(Dataset records)
=== Section Start ===

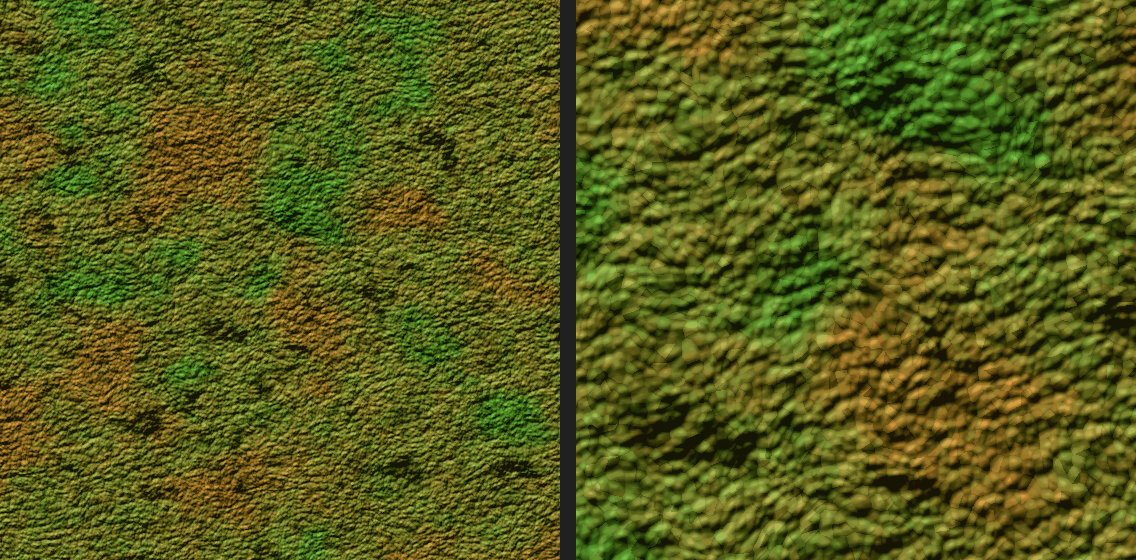
Left, the full canvas; right, a detail of the centre.
A three.js fragment shader for this texture:

```glsl
// Dense carpet of green and rust moss: tiny leaflets on ragged clumps, lit from above.
varying vec2 vUv;

#define CLUMPS vec2(56.0, 98.0)      // clumps across and up
#define LEAVES vec2(160.0, 175.0)    // leaflets across and up
#define SWELLS vec2(22.0, 36.0)      // broader unevenness
#define LIGHT vec2(-0.0012, 0.0034)  // step towards the light
#define SLANT 0.2                    // rise of the clumps to the right
#define WARP 0.016                   // raggedness of the clumps
#define CONTRAST 1.15
#define PATCHES vec2(5.5, 8.0)       // colour patches across and up
#define HUE_JITTER 0.55              // colour change from leaf to leaf

vec2 hash2(vec2 cell) {
  vec3 q = fract(cell.xyx * vec3(0.1031, 0.1030, 0.0973));
  q += dot(q, q.yzx + 33.33);
  return fract((q.xx + q.yz) * q.zy);
}

float valueNoise(vec2 p) {
  vec2 i = floor(p), f = fract(p);
  f = f * f * (3.0 - 2.0 * f);
  float low = mix(hash2(i).x, hash2(i + vec2(1.0, 0.0)).x, f.x);
  float high = mix(hash2(i + vec2(0.0, 1.0)).x, hash2(i + 1.0).x, f.x);
  return mix(low, high, f.y);
}

float fbm(vec2 p) {
  float sum = 0.0, amp = 0.57;
  for (int i = 0; i < 3; i++) {
    sum += amp * valueNoise(p);
    p = mat2(1.6, 1.2, -1.2, 1.6) * p + 17.3;
    amp *= 0.5;
  }
  return sum;
}

// Cellular noise: x = height of the nearest dome, yz = its random values
vec3 domes(vec2 p) {
  vec2 base = floor(p), id = vec2(0.0);
  float nearest = 8.0;
  for (int y = -1; y <= 1; y++) {
    for (int x = -1; x <= 1; x++) {
      vec2 cell = base + vec2(float(x), float(y));
      vec2 rnd = hash2(cell);
      float d = length(cell + rnd - p);
      if (d < nearest) { nearest = d; id = rnd; }
    }
  }
  return vec3(1.0 - nearest, id);
}

// Moss surface: x = height, yz = random values of the leaflet
vec3 moss(vec2 uv) {
  vec2 w = uv + WARP * (vec2(fbm(uv * 17.0), fbm(uv * 17.0 + 41.0)) - 0.5);
  w.y -= SLANT * w.x;
  vec3 leaf = domes(w * LEAVES + 90.0);
  float height = 0.55 * domes(w * CLUMPS + 60.0).x + 0.3 * leaf.x + 0.6 * fbm(w * SWELLS + 50.0);
  return vec3(height, leaf.yz);
}

// Colour from deep shade to sunlit tips
vec3 ramp(float tone) {
  vec3 shade = vec3(0.08, 0.085, 0.012);
  vec3 deep = vec3(0.20, 0.23, 0.03);
  vec3 body = vec3(0.355, 0.37, 0.093);
  vec3 light = vec3(0.51, 0.53, 0.19);
  vec3 tips = vec3(0.70, 0.71, 0.33);
  vec3 c = mix(shade, deep, smoothstep(0.10, 0.31, tone));
  c = mix(c, body, smoothstep(0.29, 0.50, tone));
  c = mix(c, light, smoothstep(0.48, 0.72, tone));
  return mix(c, tips, smoothstep(0.72, 1.05, tone));
}

void main() {
  vec2 uv = vUv;

  // Relief shading
  vec3 here = moss(uv);
  float slope = here.x - moss(uv + LIGHT).x;
  float tone = 0.5 + CONTRAST * slope + 0.4 * (here.x - 0.77) + 0.25 * (here.y - 0.5);

  // Sparse hollows and winding cracks
  float hollow = smoothstep(0.69, 0.82, fbm(uv * vec2(15.0, 24.0) + 7.0));
  float line = abs(fbm(uv * vec2(7.0, 11.0) + 23.0) - 0.5);
  float crack = 1.0 - smoothstep(0.004, 0.022, line);
  crack *= smoothstep(0.54, 0.70, fbm(uv * vec2(10.0, 12.0) + 71.0));
  tone -= 0.32 * max(hollow, crack);

  // Rust and green patches
  float rust = smoothstep(0.52, 0.78, fbm(uv * PATCHES + 11.0));
  float green = smoothstep(0.53, 0.78, fbm(uv * PATCHES + 83.0));
  float hue = 0.9 * rust - 1.1 * green + HUE_JITTER * (here.z - 0.5);
  hue += 0.9 * (fbm(uv * vec2(32.0, 44.0) + 5.0) - 0.5);
  vec3 warm = vec3(1.22, 0.86, 0.80);
  vec3 cool = vec3(0.64, 1.06, 0.85);
  vec3 tint = mix(vec3(1.0), warm, clamp(hue, 0.0, 1.0));
  tint = mix(tint, cool, clamp(-hue, 0.0, 1.0));

  gl_FragColor = vec4(clamp(ramp(tone) * tint, 0.0, 1.0), 1.0);
}
```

=== Section End ===

Exercise requirements:
Before you finish, make sure every line above has been repeated exactly and no picture remains in the copy.

Result of this task:
Left, the full canvas; right, a detail of the centre.
A three.js fragment shader for this texture:

```glsl
// Dense carpet of green and rust moss: tiny leaflets on ragged clumps, lit from above.
varying vec2 vUv;

#define CLUMPS vec2(56.0, 98.0)      // clumps across and up
#define LEAVES vec2(160.0, 175.0)    // leaflets across and up
#define SWELLS vec2(22.0, 36.0)      // broader unevenness
#define LIGHT vec2(-0.0012, 0.0034)  // step towards the light
#define SLANT 0.2                    // rise of the clumps to the right
#define WARP 0.016                   // raggedness of the clumps
#define CONTRAST 1.15
#define PATCHES vec2(5.5, 8.0)       // colour patches across and up
#define HUE_JITTER 0.55              // colour change from leaf to leaf

vec2 hash2(vec2 cell) {
  vec3 q = fract(cell.xyx * vec3(0.1031, 0.1030, 0.0973));
  q += dot(q, q.yzx + 33.33);
  return fract((q.xx + q.yz) * q.zy);
}

float valueNoise(vec2 p) {
  vec2 i = floor(p), f = fract(p);
  f = f * f * (3.0 - 2.0 * f);
  float low = mix(hash2(i).x, hash2(i + vec2(1.0, 0.0)).x, f.x);
  float high = mix(hash2(i + vec2(0.0, 1.0)).x, hash2(i + 1.0).x, f.x);
  return mix(low, high, f.y);
}

float fbm(vec2 p) {
  float sum = 0.0, amp = 0.57;
  for (int i = 0; i < 3; i++) {
    sum += amp * valueNoise(p);
    p = mat2(1.6, 1.2, -1.2, 1.6) * p + 17.3;
    amp *= 0.5;
  }
  return sum;
}

// Cellular noise: x = height of the nearest dome, yz = its random values
vec3 domes(vec2 p) {
  vec2 base = floor(p), id = vec2(0.0);
  float nearest = 8.0;
  for (int y = -1; y <= 1; y++) {
    for (int x = -1; x <= 1; x++) {
      vec2 cell = base + vec2(float(x), float(y));
      vec2 rnd = hash2(cell);
      float d = length(cell + rnd - p);
      if (d < nearest) { nearest = d; id = rnd; }
    }
  }
  return vec3(1.0 - nearest, id);
}

// Moss surface: x = height, yz = random values of the leaflet
vec3 moss(vec2 uv) {
  vec2 w = uv + WARP * (vec2(fbm(uv * 17.0), fbm(uv * 17.0 + 41.0)) - 0.5);
  w.y -= SLANT * w.x;
  vec3 leaf = domes(w * LEAVES + 90.0);
  float height = 0.55 * domes(w * CLUMPS + 60.0).x + 0.3 * leaf.x + 0.6 * fbm(w * SWELLS + 50.0);
  return vec3(height, leaf.yz);
}

// Colour from deep shade to sunlit tips
vec3 ramp(float tone) {
  vec3 shade = vec3(0.08, 0.085, 0.012);
  vec3 deep = vec3(0.20, 0.23, 0.03);
  vec3 body = vec3(0.355, 0.37, 0.093);
  vec3 light = vec3(0.51, 0.53, 0.19);
  vec3 tips = vec3(0.70, 0.71, 0.33);
  vec3 c = mix(shade, deep, smoothstep(0.10, 0.31, tone));
  c = mix(c, body, smoothstep(0.29, 0.50, tone));
  c = mix(c, light, smoothstep(0.48, 0.72, tone));
  return mix(c, tips, smoothstep(0.72, 1.05, tone));
}

void main() {
  vec2 uv = vUv;

  // Relief shading
  vec3 here = moss(uv);
  float slope = here.x - moss(uv + LIGHT).x;
  float tone = 0.5 + CONTRAST * slope + 0.4 * (here.x - 0.77) + 0.25 * (here.y - 0.5);

  // Sparse hollows and winding cracks
  float hollow = smoothstep(0.69, 0.82, fbm(uv * vec2(15.0, 24.0) + 7.0));
  float line = abs(fbm(uv * vec2(7.0, 11.0) + 23.0) - 0.5);
  float crack = 1.0 - smoothstep(0.004, 0.022, line);
  crack *= smoothstep(0.54, 0.70, fbm(uv * vec2(10.0, 12.0) + 71.0));
  tone -= 0.32 * max(hollow, crack);

  // Rust and green patches
  float rust = smoothstep(0.52, 0.78, fbm(uv * PATCHES + 11.0));
  float green = smoothstep(0.53, 0.78, fbm(uv * PATCHES + 83.0));
  float hue = 0.9 * rust - 1.1 * green + HUE_JITTER * (here.z - 0.5);
  hue += 0.9 * (fbm(uv * vec2(32.0, 44.0) + 5.0) - 0.5);
  vec3 warm = vec3(1.22, 0.86, 0.80);
  vec3 cool = vec3(0.64, 1.06, 0.85);
  vec3 tint = mix(vec3(1.0), warm, clamp(hue, 0.0, 1.0));
  tint = mix(tint, cool, clamp(-hue, 0.0, 1.0));

  gl_FragColor = vec4(clamp(ramp(tone) * tint, 0.0, 1.0), 1.0);
}
```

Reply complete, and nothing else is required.